By morning, our boat floated through a channel toward the beach. On the mainland, there were many commotions. Children ran to the pier screaming and waving in the distance. Immediately, the Malaysian Navy ship came out to escort us back out to sea. However, the boat captain did not follow the navy ship, he ran the boat straight into the beach. He took a huge risk but it was well worth it. We had nowhere else to go and no more food left. We will certainly die at sea.
Once we arrived in mainland Malaysia, Chú Thưởng was asked to put all of his bags to one side. Chú Thưởng watched the Malaysian soldiers emptying his bag along with many others. The soldiers collected and kept all valuable items from the passengers’ bags including Chú Thưởng’s album of coin collection. Refugees were second-rate citizens. We were only passing through and had no rights.
Once we got on land, my mom found a plastic container, a little rice, and salt. She made porridge. My dad cut off the handle from the container and poured in the porridge. We each received a spoon and went to town. We were ravenous like little piglets. It was delicious.
By the next day, we were transferred to Pulau Besar. It was a very crowded Vietnamese refugee camp. My parents bought a small house. We lived in Pulau Besar for only a few weeks then we were transferred again to Pulau Bi Dong.
Pulau Bi Dong was deserted with only a Navy watchtower. Our ship was the second ship to be on the island. UNHCR provided several large tents for us. There was one well with very little water available.

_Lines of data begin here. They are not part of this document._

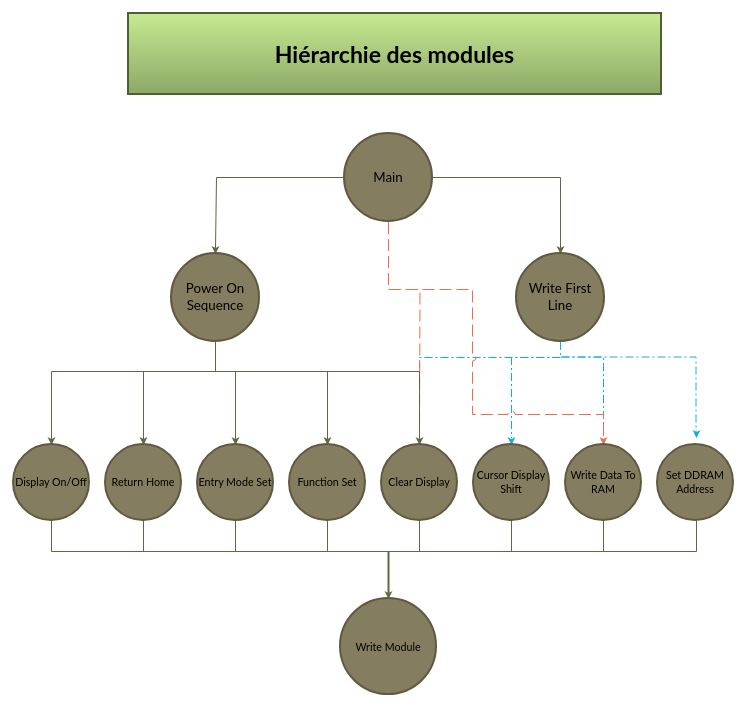
<!DOCTYPE html>
<html lang="fr">
<head>
<meta charset="utf-8">
<title>Hiérarchie des modules</title>
<style>
:root {
  --node: #847d5f;
  --node-edge: #5f5a41;
  --call: #5a6b42;
  --main-call: #ea6f50;
  --line-call: #0fb0dc;
  --title-top: #c5e990;
  --title-bottom: #8ea968;
  --title-edge: #4e6033;
}
* { box-sizing: border-box; }
body { margin: 0; }
.diagram {
  position: relative;
  width: 746px;
  height: 707px;
  overflow: hidden;
  background: #fff;
  color: #000;
  font-family: Lato, "Open Sans", sans-serif;
}
.title {
  position: absolute;
  left: 127px;
  top: 12px;
  width: 535px;
  height: 83px;
  margin: 0;
  display: flex;
  align-items: center;
  justify-content: center;
  border: 2px solid var(--title-edge);
  background: linear-gradient(var(--title-top), var(--title-bottom));
  font-size: 23px;
  font-weight: 700;
  white-space: nowrap;
}
.connectors { position: absolute; left: 0; top: 0; fill: none; }
.call { stroke: var(--call); }
.main-call { stroke: var(--main-call); stroke-dasharray: 12 5; }
.line-call { stroke: var(--line-call); stroke-dasharray: 8 3 2 3; }
.call-tip { fill: var(--call); }
.main-tip { fill: var(--main-call); }
.line-tip { fill: var(--line-call); }
.node {
  display: flex;
  align-items: center;
  justify-content: center;
  width: 90px;
  height: 90px;
  border: 2px solid var(--node-edge);
  border-radius: 50%;
  background: var(--node);
  font-size: 13.3px;
  line-height: 17px;
  text-align: center;
  white-space: nowrap;
}
.main, .power-on, .first-line, .write-module { position: absolute; }
.main { left: 343px; top: 132px; }
.power-on { left: 170px; top: 252px; }
.first-line { left: 515px; top: 252px; }
.write-module { left: 339px; top: 597px; width: 98px; height: 98px; font-size: 10.7px; }
.commands {
  position: absolute;
  left: 12px;
  top: 443px;
  display: flex;
  gap: 14px;
  margin: 0;
  padding: 0;
  list-style: none;
}
.commands .node { width: 78px; height: 78px; font-size: 10.7px; line-height: 14px; }
</style>
</head>
<body>
<main class="diagram">
  <h1 class="title">Hiérarchie des modules</h1>

  <svg class="connectors" width="746" height="707" viewBox="0 0 746 707" aria-hidden="true">
    <defs>
      <path id="tip" d="M0 0L-4 -8L0 -6L4 -8Z"/>
    </defs>
    <g class="line-call">
      <path d="M560.5 342V357H696V432"/>
      <path d="M560.5 342V357.5H511.5V438"/>
      <path d="M560.5 342V357H603.5V438"/>
      <path d="M560.5 357.5H419.5V438"/>
    </g>
    <g class="main-call">
      <path d="M388.5 222V289.5H420L419.5 438"/>
      <path d="M388.5 289.5H472.5V354A3.5 3.5 0 0 1 472.5 361V414.5H508A3.5 3.5 0 0 1 515 414.5H603.5V438"/>
    </g>
    <g class="call">
      <path d="M344 177.5H216.5L215.5 248M432 177.5H560.5V248"/>
      <path d="M215.5 341V371.5M51.5 440V371.5H419.5V440M143.5 371.5V440M235.5 371.5V440M327.5 371.5V440"/>
      <path d="M51.5 520V551.5H696.5V520M143.5 520V551M235.5 520V551M327.5 520V551M419.5 520V551M511.5 520V551M603.5 520V551"/>
      <path d="M388.5 551V594" stroke-width="2"/>
    </g>
    <g class="call-tip">
      <use href="#tip" x="215.5" y="254"/>
      <use href="#tip" x="560.5" y="254"/>
      <use href="#tip" x="51.5" y="445"/>
      <use href="#tip" x="143.5" y="445"/>
      <use href="#tip" x="235.5" y="445"/>
      <use href="#tip" x="327.5" y="445"/>
      <use href="#tip" x="419.5" y="445"/>
      <use href="#tip" x="388.5" y="599"/>
    </g>
    <use class="line-tip" href="#tip" x="511.5" y="445"/>
    <use class="line-tip" href="#tip" x="696.5" y="438"/>
    <use class="main-tip" href="#tip" x="603.5" y="445"/>
  </svg>

  <div class="node main">Main</div>
  <div class="node power-on">Power On<br>Sequence</div>
  <div class="node first-line">Write First<br>Line</div>

  <ul class="commands">
    <li class="node">Display On/Off</li>
    <li class="node">Return Home</li>
    <li class="node">Entry Mode Set</li>
    <li class="node">Function Set</li>
    <li class="node">Clear Display</li>
    <li class="node">Cursor Display<br>Shift</li>
    <li class="node">Write Data To<br>RAM</li>
    <li class="node">Set DDRAM<br>Address</li>
  </ul>

  <div class="node write-module">Write Module</div>
</main>
</body>
</html>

We all settled at Pulau Bi Dong while waiting for being sponsored. On the first night, Chú Thưởng remembered looking for coconut leaves which are the largest leaves around to use as our sleeping pads against the hard ground. He found some. On his way back to camp and unaware, Chú Thưởng dragged the leaves over some human feces. When we all lay down to sleep that night there was a strange yet familiar smell. No one complained. We were all thankful to have a place to sleep and rest our weary heads.
While on the island Chú Thưởng and Anh Huy helped my dad every morning chopped wood and building our house. After breakfast, Chú Thưởng took off with Anh Huy to go fishing. They borrowed the neighbors’ goggles to swim and fish. There were many fishhooks stuck in the corals left by previous fishermen. They used the hooks with the little fish as bait for the bigger fish. The goggles allowed them to see underwater so they can choose the biggest fish to catch with their fish hook and bait. Chú Thưởng and Anh Huy often swam out to the deep end and fished underwater. They caught lots of fish for dinner. We would share with the neighbors.
The beach was pristine. The ocean was like what you see in the footage of Jacques Cousteau movies. There were so many colorful fish, eels, corals, small sharks, and aqua life. It was a paradise. The picturesque scenery is engraved in Chú Thưởng’s mind. Something that he will never forget. Chú Thưởng and Anh Huy taught us how to swim and hold our breaths. It was so much fun. It was a worrying-free life. The only concern was how long before we would be sponsored.
There was no school, no work, or no worries about making a living. The UN gave us monthly food supplies. It was simple living with nature. Chopped wood in the morning, swam in the ocean in the afternoon, and played with his cousins all day long. It was a great life for a teenage boy.